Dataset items
_ _ _ _ _

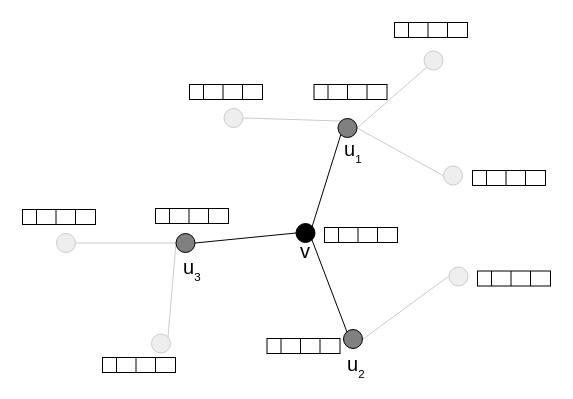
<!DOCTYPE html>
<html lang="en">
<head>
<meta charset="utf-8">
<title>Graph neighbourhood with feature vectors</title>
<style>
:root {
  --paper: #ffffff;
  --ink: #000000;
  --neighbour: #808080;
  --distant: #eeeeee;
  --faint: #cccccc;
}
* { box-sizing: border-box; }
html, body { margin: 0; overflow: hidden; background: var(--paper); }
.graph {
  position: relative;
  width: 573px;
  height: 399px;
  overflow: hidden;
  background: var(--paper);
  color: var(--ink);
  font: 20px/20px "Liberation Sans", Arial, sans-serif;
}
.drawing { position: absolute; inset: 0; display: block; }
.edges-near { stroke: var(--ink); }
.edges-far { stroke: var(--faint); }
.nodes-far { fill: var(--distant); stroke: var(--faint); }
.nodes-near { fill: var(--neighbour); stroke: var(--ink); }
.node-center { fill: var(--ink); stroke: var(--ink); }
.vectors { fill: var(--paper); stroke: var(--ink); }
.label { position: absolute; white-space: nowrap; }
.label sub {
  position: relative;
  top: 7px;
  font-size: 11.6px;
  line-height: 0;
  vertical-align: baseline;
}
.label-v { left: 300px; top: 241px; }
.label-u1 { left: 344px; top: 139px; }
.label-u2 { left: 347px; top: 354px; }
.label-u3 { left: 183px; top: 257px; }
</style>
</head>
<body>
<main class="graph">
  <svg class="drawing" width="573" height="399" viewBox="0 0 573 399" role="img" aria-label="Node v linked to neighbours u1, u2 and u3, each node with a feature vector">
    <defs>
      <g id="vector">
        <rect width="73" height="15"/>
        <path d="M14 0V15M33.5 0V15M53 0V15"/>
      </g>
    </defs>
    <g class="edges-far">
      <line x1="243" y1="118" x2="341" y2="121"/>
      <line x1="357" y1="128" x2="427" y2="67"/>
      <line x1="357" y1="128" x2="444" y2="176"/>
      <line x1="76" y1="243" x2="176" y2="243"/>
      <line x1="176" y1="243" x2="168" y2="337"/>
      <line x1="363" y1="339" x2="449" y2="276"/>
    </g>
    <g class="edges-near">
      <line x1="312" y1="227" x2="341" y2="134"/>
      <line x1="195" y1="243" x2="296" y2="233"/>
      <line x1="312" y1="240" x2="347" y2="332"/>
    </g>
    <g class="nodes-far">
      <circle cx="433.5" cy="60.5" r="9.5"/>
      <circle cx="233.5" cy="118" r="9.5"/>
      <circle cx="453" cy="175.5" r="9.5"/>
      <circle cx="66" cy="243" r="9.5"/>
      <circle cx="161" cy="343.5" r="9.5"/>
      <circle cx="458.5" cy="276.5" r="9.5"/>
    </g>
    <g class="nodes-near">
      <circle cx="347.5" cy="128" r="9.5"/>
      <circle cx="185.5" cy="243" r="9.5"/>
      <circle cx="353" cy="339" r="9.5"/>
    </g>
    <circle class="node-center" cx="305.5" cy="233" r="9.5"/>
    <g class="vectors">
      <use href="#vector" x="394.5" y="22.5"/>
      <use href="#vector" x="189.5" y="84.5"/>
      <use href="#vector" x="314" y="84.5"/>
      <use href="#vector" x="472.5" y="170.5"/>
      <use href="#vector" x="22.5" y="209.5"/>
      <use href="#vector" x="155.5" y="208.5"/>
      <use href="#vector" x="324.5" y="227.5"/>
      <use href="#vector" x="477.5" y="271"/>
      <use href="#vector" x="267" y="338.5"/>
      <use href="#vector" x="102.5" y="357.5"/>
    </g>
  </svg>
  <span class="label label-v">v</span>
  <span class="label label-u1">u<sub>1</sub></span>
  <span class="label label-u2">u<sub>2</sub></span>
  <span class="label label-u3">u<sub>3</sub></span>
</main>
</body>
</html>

_ _ _ _ _

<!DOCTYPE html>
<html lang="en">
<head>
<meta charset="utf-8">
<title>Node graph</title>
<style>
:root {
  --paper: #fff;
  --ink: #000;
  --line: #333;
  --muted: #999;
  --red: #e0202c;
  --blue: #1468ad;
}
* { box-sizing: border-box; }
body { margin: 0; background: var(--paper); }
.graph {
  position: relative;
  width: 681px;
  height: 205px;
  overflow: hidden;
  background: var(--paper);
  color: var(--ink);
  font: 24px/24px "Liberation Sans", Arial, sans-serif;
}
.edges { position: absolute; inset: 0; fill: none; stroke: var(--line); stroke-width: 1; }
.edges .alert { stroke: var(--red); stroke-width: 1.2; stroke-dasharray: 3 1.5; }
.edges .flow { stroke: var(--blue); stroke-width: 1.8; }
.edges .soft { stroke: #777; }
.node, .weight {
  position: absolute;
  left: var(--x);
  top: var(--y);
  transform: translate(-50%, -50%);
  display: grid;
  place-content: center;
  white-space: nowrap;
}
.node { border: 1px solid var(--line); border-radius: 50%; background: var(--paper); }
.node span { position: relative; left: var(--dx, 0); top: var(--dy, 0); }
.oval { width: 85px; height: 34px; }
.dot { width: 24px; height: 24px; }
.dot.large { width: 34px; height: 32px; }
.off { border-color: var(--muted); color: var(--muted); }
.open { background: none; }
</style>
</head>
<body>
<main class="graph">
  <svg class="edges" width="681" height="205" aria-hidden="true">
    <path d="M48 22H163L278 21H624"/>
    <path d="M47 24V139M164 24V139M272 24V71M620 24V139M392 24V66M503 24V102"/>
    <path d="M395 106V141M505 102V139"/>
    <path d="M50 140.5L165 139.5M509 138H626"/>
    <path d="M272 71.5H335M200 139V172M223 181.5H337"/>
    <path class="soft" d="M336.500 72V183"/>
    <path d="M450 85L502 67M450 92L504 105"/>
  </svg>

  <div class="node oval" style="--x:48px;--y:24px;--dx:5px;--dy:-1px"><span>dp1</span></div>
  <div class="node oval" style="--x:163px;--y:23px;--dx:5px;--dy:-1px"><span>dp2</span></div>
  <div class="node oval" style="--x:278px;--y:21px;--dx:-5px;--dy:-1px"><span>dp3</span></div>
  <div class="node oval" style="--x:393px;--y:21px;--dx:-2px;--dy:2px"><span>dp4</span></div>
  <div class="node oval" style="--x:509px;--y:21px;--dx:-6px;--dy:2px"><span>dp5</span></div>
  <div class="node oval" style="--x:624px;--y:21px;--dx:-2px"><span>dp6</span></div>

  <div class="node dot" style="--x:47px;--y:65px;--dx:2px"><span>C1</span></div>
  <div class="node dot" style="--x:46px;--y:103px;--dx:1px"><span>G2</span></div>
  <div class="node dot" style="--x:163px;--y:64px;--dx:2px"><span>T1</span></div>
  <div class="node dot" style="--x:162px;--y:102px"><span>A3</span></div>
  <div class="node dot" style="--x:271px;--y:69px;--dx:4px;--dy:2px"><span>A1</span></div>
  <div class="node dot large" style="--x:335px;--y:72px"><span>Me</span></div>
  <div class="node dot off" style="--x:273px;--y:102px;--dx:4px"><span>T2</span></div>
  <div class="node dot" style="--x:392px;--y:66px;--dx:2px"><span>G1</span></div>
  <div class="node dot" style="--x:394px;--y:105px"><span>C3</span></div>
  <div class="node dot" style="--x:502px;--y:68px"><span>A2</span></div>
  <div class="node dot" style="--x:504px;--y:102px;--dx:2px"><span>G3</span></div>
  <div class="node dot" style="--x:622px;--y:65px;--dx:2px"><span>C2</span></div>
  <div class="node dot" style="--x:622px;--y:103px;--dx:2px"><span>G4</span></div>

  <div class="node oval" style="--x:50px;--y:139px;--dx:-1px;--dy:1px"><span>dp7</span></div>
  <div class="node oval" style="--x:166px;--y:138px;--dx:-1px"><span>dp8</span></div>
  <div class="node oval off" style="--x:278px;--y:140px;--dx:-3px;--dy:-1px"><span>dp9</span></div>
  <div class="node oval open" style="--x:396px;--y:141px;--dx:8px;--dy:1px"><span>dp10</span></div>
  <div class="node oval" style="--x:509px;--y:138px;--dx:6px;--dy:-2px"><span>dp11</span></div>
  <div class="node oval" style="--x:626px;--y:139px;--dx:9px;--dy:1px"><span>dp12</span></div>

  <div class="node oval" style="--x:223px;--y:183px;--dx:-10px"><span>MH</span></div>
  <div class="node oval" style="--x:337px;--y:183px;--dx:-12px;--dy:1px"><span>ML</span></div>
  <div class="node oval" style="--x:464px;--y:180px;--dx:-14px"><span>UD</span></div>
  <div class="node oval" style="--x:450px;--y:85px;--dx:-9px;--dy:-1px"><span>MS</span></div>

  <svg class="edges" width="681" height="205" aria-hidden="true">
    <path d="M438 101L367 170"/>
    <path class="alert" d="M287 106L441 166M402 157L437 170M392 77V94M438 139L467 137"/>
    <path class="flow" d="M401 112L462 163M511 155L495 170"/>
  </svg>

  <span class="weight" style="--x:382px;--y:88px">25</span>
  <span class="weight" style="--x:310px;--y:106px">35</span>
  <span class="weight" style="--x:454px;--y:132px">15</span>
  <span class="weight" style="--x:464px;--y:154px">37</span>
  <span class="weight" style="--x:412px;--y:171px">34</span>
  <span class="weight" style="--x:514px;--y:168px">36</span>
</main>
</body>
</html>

_ _ _ _ _

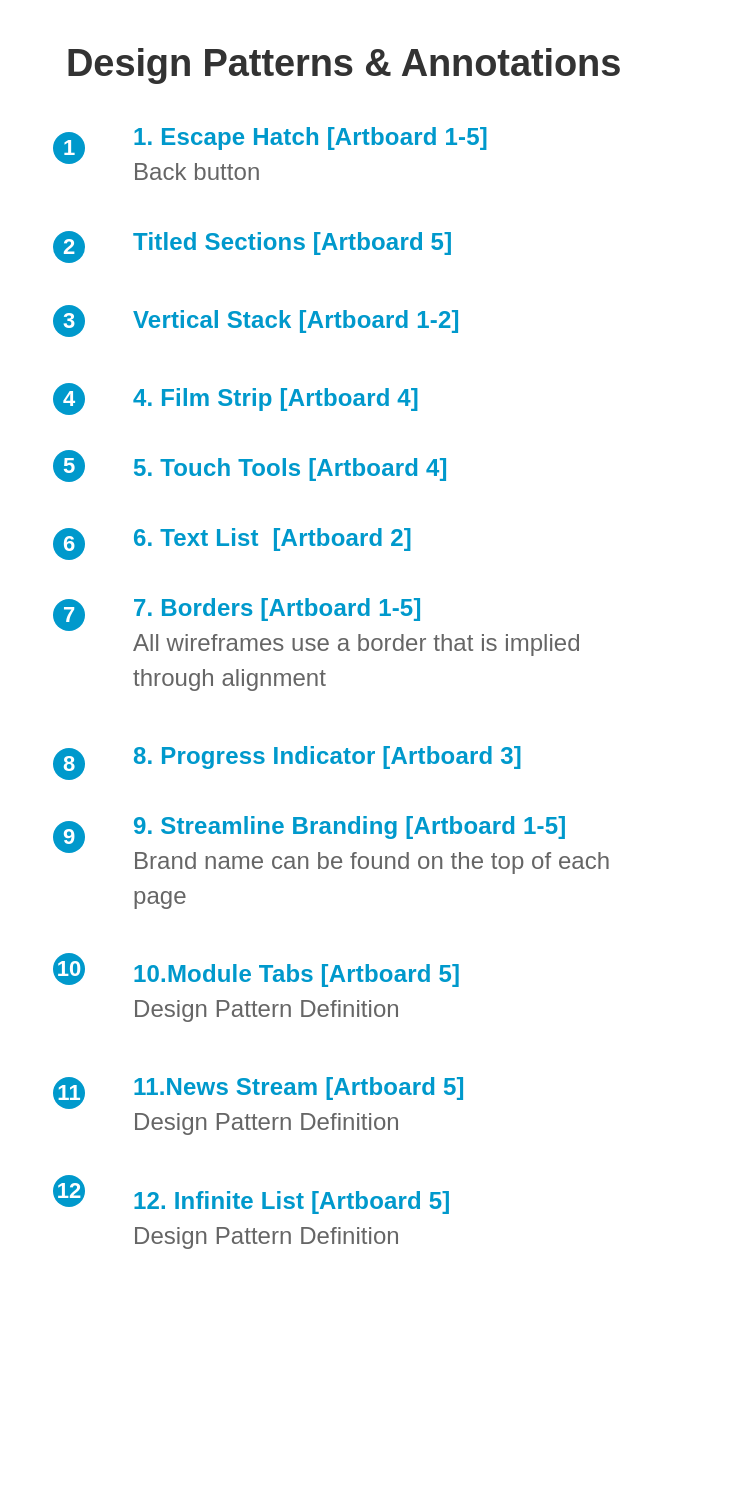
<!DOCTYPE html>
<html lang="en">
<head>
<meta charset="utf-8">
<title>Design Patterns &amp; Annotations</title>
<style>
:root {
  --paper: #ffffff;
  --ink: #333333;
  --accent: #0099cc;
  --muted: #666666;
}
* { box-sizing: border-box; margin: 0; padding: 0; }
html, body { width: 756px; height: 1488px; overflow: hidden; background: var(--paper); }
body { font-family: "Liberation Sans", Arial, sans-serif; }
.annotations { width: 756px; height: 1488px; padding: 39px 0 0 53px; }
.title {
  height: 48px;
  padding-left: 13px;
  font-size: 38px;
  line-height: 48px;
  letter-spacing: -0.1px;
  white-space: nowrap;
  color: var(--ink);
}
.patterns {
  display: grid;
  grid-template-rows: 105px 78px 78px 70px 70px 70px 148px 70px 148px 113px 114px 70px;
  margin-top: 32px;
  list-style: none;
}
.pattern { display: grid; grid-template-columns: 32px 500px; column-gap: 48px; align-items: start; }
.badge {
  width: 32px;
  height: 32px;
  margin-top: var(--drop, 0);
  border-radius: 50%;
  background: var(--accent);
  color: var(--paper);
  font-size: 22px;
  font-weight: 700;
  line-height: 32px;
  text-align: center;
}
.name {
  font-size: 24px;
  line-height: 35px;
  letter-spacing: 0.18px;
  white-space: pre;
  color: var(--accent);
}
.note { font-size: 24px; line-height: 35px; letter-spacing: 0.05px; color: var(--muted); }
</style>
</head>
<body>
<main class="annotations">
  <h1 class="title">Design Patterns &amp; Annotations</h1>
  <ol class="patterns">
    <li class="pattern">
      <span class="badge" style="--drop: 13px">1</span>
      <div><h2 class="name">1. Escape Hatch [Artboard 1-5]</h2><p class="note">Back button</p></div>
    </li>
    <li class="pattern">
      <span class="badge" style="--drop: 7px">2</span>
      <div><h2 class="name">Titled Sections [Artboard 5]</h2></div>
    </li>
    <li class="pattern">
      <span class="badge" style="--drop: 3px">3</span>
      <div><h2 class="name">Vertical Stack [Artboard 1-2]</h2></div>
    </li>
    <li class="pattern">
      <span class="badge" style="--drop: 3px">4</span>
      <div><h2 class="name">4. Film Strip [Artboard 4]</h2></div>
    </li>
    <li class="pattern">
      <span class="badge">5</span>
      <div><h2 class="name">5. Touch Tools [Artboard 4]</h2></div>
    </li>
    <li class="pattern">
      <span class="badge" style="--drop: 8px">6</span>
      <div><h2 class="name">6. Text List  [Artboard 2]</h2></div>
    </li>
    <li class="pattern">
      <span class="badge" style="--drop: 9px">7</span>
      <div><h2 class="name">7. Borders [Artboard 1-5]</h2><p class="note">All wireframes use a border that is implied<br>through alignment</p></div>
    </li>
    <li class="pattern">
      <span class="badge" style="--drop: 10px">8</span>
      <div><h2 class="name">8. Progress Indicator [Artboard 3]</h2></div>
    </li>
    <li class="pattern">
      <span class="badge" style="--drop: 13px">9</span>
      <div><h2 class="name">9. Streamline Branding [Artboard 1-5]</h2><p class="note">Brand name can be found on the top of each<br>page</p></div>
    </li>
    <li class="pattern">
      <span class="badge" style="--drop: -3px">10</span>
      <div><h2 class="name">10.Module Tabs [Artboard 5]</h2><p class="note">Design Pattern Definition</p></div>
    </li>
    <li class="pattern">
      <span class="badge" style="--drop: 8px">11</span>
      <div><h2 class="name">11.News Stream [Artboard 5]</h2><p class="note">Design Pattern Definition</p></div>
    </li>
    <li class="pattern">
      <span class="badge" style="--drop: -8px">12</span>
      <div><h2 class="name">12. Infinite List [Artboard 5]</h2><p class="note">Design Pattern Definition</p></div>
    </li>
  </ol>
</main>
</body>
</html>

_ _ _ _ _

#### [What to work on]
The word to find is "template". Copy every line of the data that holds it.

#### [Written response]
  grid-template-rows: 105px 78px 78px 70px 70px 70px 148px 70px 148px 113px 114px 70px;
.pattern { display: grid; grid-template-columns: 32px 500px; column-gap: 48px; align-items: start; }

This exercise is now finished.